A decades-old article by Bounds calling diversity training a "pestilence" was part of what sank his nomination in the Senate.


"The nomination will be withdrawn," McConnell said last week in announcing his decision to cancel the vote.

Senators argued that Bounds had concealed the writings, which Bounds penned while he was a student, and every Democratic senator was expected to vote against him.

His nomination was ultimately sunk by Sens. Marco RubioMarco Antonio RubioRubio signals opposition to Biden Cabinet picks Democrats brush off calls for Biden to play hardball on Cabinet picks GOP senator congratulates Biden, says Trump should accept results MORE (R-Fla.) and Tim ScottTimothy (Tim) Eugene ScottDemocrats lead in diversity in new Congress despite GOP gains The Hill's 12:30 Report - Presented by Capital One - Pfizer unveils detailed analysis of COVID-19 vaccine & next steps GOP senators congratulate Harris on Senate floor MORE (R-S.C.), who sources said were planning to vote against Bounds as well.

"Sen. Scott needed more time to talk to people who knew him and that’s not available. Sen. Scott said he couldn’t vote for him today if the vote was now. I support him in that decision," Rubio told reporters.

Bounds had apologized for the writings during his hearing in May, calling the rhetoric he used "overheated."

"I share the concerns of many that the rhetoric I used in debating campus politics back in the early '90s on Stanford’s campus was often overheated, overbroad,” he said.

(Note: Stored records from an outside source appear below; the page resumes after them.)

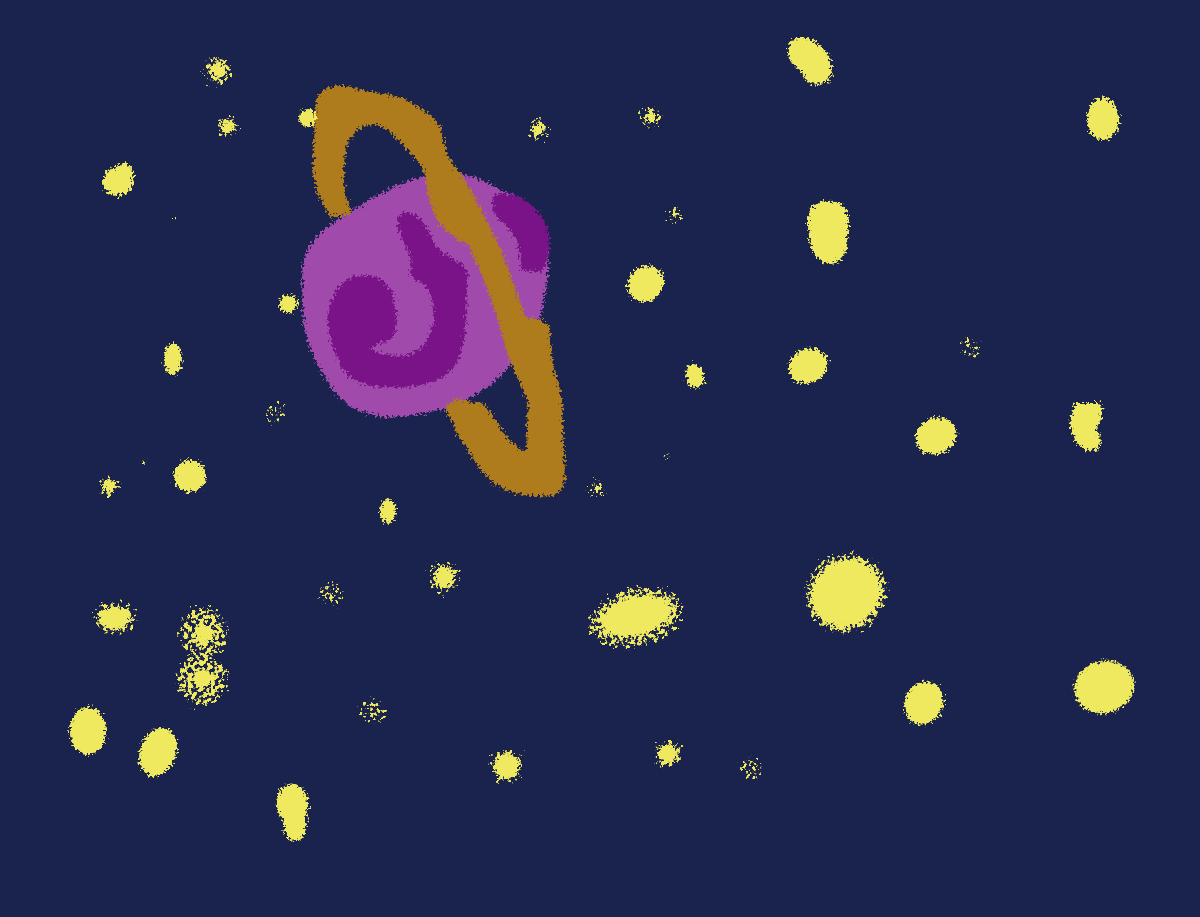
<!DOCTYPE html>
<html lang="en">
<head>
<meta charset="utf-8">
<title>Ringed planet among stars</title>
<style>
  :root {
    --night: #1a234e;
    --star: #efe95f;
    --planet: #a04aac;
    --swirl: #7a1387;
    --ring: #ae7c1d;
  }
  html, body { margin: 0; background: var(--night); overflow: hidden; }
  .sky { display: block; width: 1200px; height: 917px; }
  .night { fill: var(--night); }
  .stars { fill: var(--star); }
  .planet { fill: var(--planet); }
  .swirl { fill: var(--swirl); }
  .ring { fill: var(--ring); }
  .solid { filter: url(#chalk-edge); }
  .soft { filter: url(#chalk-speckle); }
  .faint { filter: url(#chalk-dust); }
</style>
</head>
<body>
<svg class="sky" viewBox="0 0 1200 917" role="img" aria-label="Purple planet with an ochre ring in a night sky full of yellow stars">
  <defs>
    <filter id="chalk-edge" filterUnits="userSpaceOnUse" x="0" y="0" width="1200" height="917" color-interpolation-filters="sRGB">
      <feTurbulence type="fractalNoise" baseFrequency="0.4" numOctaves="2" seed="4" result="grain"/>
      <feDisplacementMap in="SourceGraphic" in2="grain" scale="11" xChannelSelector="R" yChannelSelector="G"/>
    </filter>
    <filter id="chalk-speckle" filterUnits="userSpaceOnUse" x="0" y="0" width="1200" height="917" color-interpolation-filters="sRGB">
      <feTurbulence type="fractalNoise" baseFrequency="0.26" numOctaves="2" seed="9" result="grain"/>
      <feColorMatrix in="grain" values="0 0 0 0 0  0 0 0 0 0  0 0 0 0 0  14 0 0 0 -6.4" result="holes"/>
      <feDisplacementMap in="SourceGraphic" in2="grain" scale="20" xChannelSelector="G" yChannelSelector="B" result="rough"/>
      <feComposite in="rough" in2="holes" operator="in"/>
    </filter>
    <filter id="chalk-dust" filterUnits="userSpaceOnUse" x="0" y="0" width="1200" height="917" color-interpolation-filters="sRGB">
      <feTurbulence type="fractalNoise" baseFrequency="0.3" numOctaves="2" seed="21" result="grain"/>
      <feColorMatrix in="grain" values="0 0 0 0 0  0 0 0 0 0  0 0 0 0 0  14 0 0 0 -7.4" result="holes"/>
      <feDisplacementMap in="SourceGraphic" in2="grain" scale="18" xChannelSelector="G" yChannelSelector="B" result="rough"/>
      <feComposite in="rough" in2="holes" operator="in"/>
    </filter>
  </defs>

  <rect class="night" width="1200" height="917"/>

  <g class="stars">
    <g class="faint">
      <circle cx="675" cy="216" r="7"/>
      <circle cx="971" cy="347" r="9"/>
      <circle cx="275" cy="413" r="8"/>
      <circle cx="331" cy="594" r="11"/>
      <circle cx="373" cy="711" r="11"/>
      <circle cx="751" cy="769" r="10"/>
      <circle cx="174" cy="217" r="3"/>
      <circle cx="143" cy="461" r="3"/>
      <circle cx="667" cy="457" r="3"/>
      <circle cx="597" cy="488" r="8"/>
    </g>

    <g class="soft">
      <ellipse cx="204" cy="632" rx="23" ry="24"/>
      <ellipse cx="202" cy="680" rx="24" ry="25"/>
      <ellipse cx="636" cy="617" rx="46" ry="28" transform="rotate(-14 636 617)"/>
      <ellipse cx="846" cy="593" rx="40" ry="38" transform="rotate(-35 846 593)"/>
      <circle cx="218" cy="70" r="13"/>
      <circle cx="228" cy="127" r="9"/>
      <circle cx="538" cy="129" r="9"/>
      <circle cx="651" cy="117" r="9"/>
      <circle cx="109" cy="486" r="9"/>
      <ellipse cx="444" cy="578" rx="13" ry="14"/>
      <circle cx="668" cy="754" r="13"/>
      <circle cx="507" cy="766" r="15"/>
      <ellipse cx="115" cy="618" rx="19" ry="15"/>
    </g>

    <g class="solid">
      <ellipse cx="204" cy="634" rx="10" ry="9"/>
      <ellipse cx="203" cy="678" rx="10" ry="9"/>
      <ellipse cx="636" cy="616" rx="36" ry="19" transform="rotate(-14 636 616)"/>
      <ellipse cx="846" cy="593" rx="36" ry="32" transform="rotate(-35 846 593)"/>
      <circle cx="218" cy="70" r="7"/>
      <circle cx="228" cy="127" r="6"/>
      <circle cx="538" cy="129" r="5"/>
      <circle cx="651" cy="117" r="5"/>
      <circle cx="109" cy="486" r="6"/>
      <circle cx="597" cy="488" r="3"/>
      <ellipse cx="444" cy="577" rx="9" ry="10"/>
      <circle cx="668" cy="754" r="9"/>
      <circle cx="507" cy="766" r="12"/>
      <ellipse cx="115" cy="618" rx="15" ry="11"/>

      <path d="M788 48C792 34 808 36 816 43C830 52 835 66 830 78C823 87 810 87 804 76C803 68 786 66 788 48Z"/>
      <ellipse cx="1103" cy="119" rx="16" ry="21"/>
      <path d="M808 222C807 203 822 200 832 201C849 203 851 222 847 236C849 252 842 263 830 264C813 262 808 244 808 222Z"/>
      <path d="M103 184C102 171 114 167 125 163C134 165 136 180 130 190C122 199 105 198 103 184Z"/>
      <circle cx="308" cy="118" r="9"/>
      <ellipse cx="646" cy="284" rx="19" ry="17" transform="rotate(-40 646 284)"/>
      <circle cx="288" cy="304" r="9"/>
      <ellipse cx="173" cy="359" rx="9" ry="16"/>
      <ellipse cx="695" cy="376" rx="9" ry="12" transform="rotate(-15 695 376)"/>
      <ellipse cx="808" cy="366" rx="20" ry="17" transform="rotate(-25 808 366)"/>
      <ellipse cx="936" cy="436" rx="21" ry="18" transform="rotate(-25 936 436)"/>
      <path d="M1076 403H1099C1104 412 1102 421 1096 427C1099 434 1104 440 1098 449C1087 454 1077 447 1072 434C1069 421 1071 411 1076 403Z"/>
      <circle cx="190" cy="476" r="16"/>
      <ellipse cx="388" cy="511" rx="8" ry="12"/>
      <ellipse cx="88" cy="731" rx="18" ry="24"/>
      <ellipse cx="158" cy="752" rx="18" ry="25" transform="rotate(20 158 752)"/>
      <path d="M277 800C279 782 295 780 302 788C311 800 308 813 305 820C310 832 302 842 294 841C284 839 284 830 284 823C279 815 276 808 277 800Z"/>
      <ellipse cx="924" cy="703" rx="19" ry="22" transform="rotate(25 924 703)"/>
      <ellipse cx="1104" cy="687" rx="30" ry="26" transform="rotate(-15 1104 687)"/>
    </g>
  </g>

  <g class="solid">
    <path class="planet" d="M345 215C375 196 405 179 432 174C460 170 480 177 500 190C525 196 543 210 549 236C550 268 546 290 541 316C530 340 522 354 508 368C492 386 470 402 440 410C420 414 405 418 385 417C362 414 345 406 335 392C320 372 308 350 304 325C303 305 301 280 303 262C309 240 325 228 345 215Z"/>
    <path class="swirl" d="M328 318C330 290 345 274 367 275C385 278 395 290 395 306C399 325 396 338 386 342C378 343 372 346 372 350C388 358 412 358 422 347C437 330 438 300 425 285C413 281 407 274 412 262C408 245 394 232 399 216C408 206 426 219 433 241C441 257 463 260 468 273C465 295 470 335 457 362C445 382 425 387 396 387C370 389 350 382 342 367C333 350 328 336 328 318Z"/>
    <path class="swirl" d="M492 195C515 189 540 204 548 230C551 250 547 263 543 272L521 270C520 250 518 236 507 227L494 214Z"/>
    <path class="ring" d="M330 217C318 198 312 180 313 160L316 101C318 90 327 85 346 86C365 92 382 92 403 98C420 107 436 117 441 128L447 155C455 168 466 180 472 192L502 252L525 317C535 318 544 320 550 326C550 345 552 364 556 378C564 398 562 415 563 432L565 480C562 493 556 497 540 496C518 497 500 489 490 480C474 462 460 440 445 408L455 399L484 404L497 422C504 436 514 446 526 452L528 402C522 385 512 370 508 355L498 320C490 295 480 270 469 245C453 238 440 228 434 212C426 198 428 180 422 166C413 157 407 147 398 140C388 129 382 125 374 124C364 126 355 130 352 136C344 148 344 162 344 174C343 190 347 201 352 214Z"/>
  </g>
</svg>
</body>
</html>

Bounds, who was nominated to the 9th Circuit Court of Appeals, would have been Trump's 24th appeals court nominee approved by the Senate had his nomination succeeded.